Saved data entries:
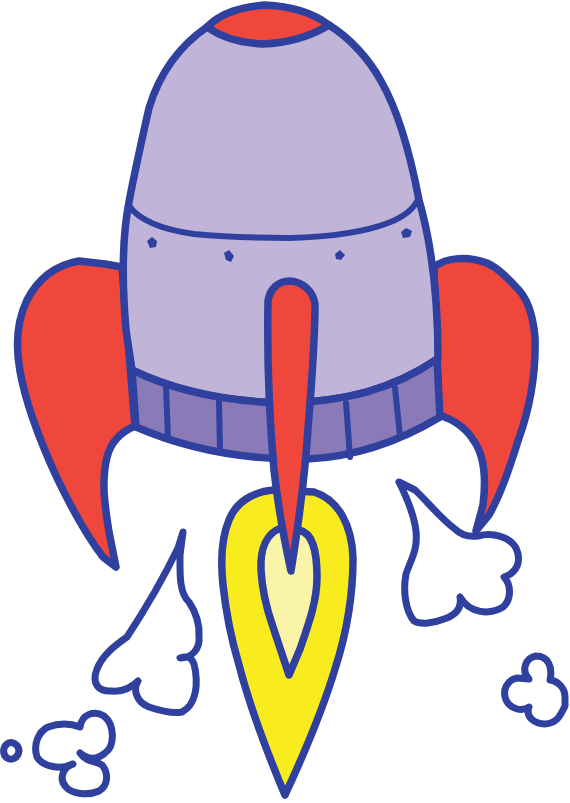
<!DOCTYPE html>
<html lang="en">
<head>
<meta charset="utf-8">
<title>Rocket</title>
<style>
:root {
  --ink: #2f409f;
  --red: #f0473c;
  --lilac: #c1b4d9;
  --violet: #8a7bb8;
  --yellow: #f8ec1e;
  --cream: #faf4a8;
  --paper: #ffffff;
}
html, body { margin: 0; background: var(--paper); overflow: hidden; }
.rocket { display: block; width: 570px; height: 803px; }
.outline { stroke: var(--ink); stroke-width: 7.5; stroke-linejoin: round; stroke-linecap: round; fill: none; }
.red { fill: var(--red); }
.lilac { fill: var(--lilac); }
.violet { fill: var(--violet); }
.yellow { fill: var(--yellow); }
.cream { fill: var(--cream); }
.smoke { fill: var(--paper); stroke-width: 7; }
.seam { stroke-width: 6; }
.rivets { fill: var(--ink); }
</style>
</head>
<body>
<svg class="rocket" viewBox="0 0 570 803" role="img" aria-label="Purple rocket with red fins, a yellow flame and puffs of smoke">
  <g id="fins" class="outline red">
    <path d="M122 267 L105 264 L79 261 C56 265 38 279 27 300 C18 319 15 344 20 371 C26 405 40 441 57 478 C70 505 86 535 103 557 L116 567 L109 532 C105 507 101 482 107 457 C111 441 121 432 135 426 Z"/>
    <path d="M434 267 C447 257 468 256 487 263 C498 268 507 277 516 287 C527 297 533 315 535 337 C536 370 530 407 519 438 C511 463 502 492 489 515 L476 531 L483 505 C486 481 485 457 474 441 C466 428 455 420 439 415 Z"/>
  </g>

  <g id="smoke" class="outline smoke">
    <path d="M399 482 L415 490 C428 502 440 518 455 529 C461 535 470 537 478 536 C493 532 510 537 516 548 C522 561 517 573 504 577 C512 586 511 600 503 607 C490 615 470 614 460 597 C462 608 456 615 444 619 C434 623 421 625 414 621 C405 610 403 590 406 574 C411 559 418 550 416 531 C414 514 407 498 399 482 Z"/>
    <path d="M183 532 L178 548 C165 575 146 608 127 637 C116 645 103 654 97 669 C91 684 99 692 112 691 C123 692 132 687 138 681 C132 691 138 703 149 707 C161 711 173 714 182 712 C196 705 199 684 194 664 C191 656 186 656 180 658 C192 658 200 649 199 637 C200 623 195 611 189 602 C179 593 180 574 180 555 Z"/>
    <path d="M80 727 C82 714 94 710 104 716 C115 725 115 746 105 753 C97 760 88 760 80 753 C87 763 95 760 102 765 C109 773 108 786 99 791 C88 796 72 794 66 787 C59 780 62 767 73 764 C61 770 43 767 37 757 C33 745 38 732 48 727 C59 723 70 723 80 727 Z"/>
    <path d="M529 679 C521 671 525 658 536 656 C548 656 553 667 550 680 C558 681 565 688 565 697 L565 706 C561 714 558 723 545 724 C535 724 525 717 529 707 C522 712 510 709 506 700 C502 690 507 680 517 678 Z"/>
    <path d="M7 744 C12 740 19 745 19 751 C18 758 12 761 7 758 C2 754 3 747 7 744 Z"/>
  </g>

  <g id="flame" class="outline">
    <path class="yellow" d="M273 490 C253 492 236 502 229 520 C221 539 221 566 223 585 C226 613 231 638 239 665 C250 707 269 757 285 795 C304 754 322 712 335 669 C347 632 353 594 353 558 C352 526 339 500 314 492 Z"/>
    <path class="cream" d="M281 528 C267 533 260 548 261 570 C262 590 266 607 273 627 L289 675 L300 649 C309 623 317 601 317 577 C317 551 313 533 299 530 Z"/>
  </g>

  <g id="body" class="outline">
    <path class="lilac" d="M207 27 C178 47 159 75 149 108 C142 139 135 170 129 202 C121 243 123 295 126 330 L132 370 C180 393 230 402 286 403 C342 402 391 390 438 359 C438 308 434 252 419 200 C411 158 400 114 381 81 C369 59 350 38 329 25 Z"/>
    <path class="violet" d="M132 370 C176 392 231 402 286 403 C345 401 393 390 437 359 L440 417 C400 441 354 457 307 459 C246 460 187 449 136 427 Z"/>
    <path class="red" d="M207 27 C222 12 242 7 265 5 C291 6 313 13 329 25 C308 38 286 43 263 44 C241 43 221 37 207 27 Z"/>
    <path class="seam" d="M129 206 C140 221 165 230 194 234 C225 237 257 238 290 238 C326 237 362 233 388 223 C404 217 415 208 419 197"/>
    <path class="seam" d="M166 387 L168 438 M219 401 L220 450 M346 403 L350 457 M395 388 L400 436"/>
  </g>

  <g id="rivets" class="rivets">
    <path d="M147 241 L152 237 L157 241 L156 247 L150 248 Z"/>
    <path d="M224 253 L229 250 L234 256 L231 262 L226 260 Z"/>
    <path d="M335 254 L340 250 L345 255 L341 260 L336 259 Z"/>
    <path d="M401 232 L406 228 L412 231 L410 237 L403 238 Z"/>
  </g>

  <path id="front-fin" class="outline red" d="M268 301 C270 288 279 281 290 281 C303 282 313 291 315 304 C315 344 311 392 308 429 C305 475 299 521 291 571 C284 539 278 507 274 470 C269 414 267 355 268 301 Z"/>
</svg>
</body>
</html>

■ **WHAT YOU SHOULD DO**:
The response must contain each line above that holds the string "fill".

■ **YOUR RESPONSE**:
.outline { stroke: var(--ink); stroke-width: 7.5; stroke-linejoin: round; stroke-linecap: round; fill: none; }
.red { fill: var(--red); }
.lilac { fill: var(--lilac); }
.violet { fill: var(--violet); }
.yellow { fill: var(--yellow); }
.cream { fill: var(--cream); }
.smoke { fill: var(--paper); stroke-width: 7; }
.rivets { fill: var(--ink); }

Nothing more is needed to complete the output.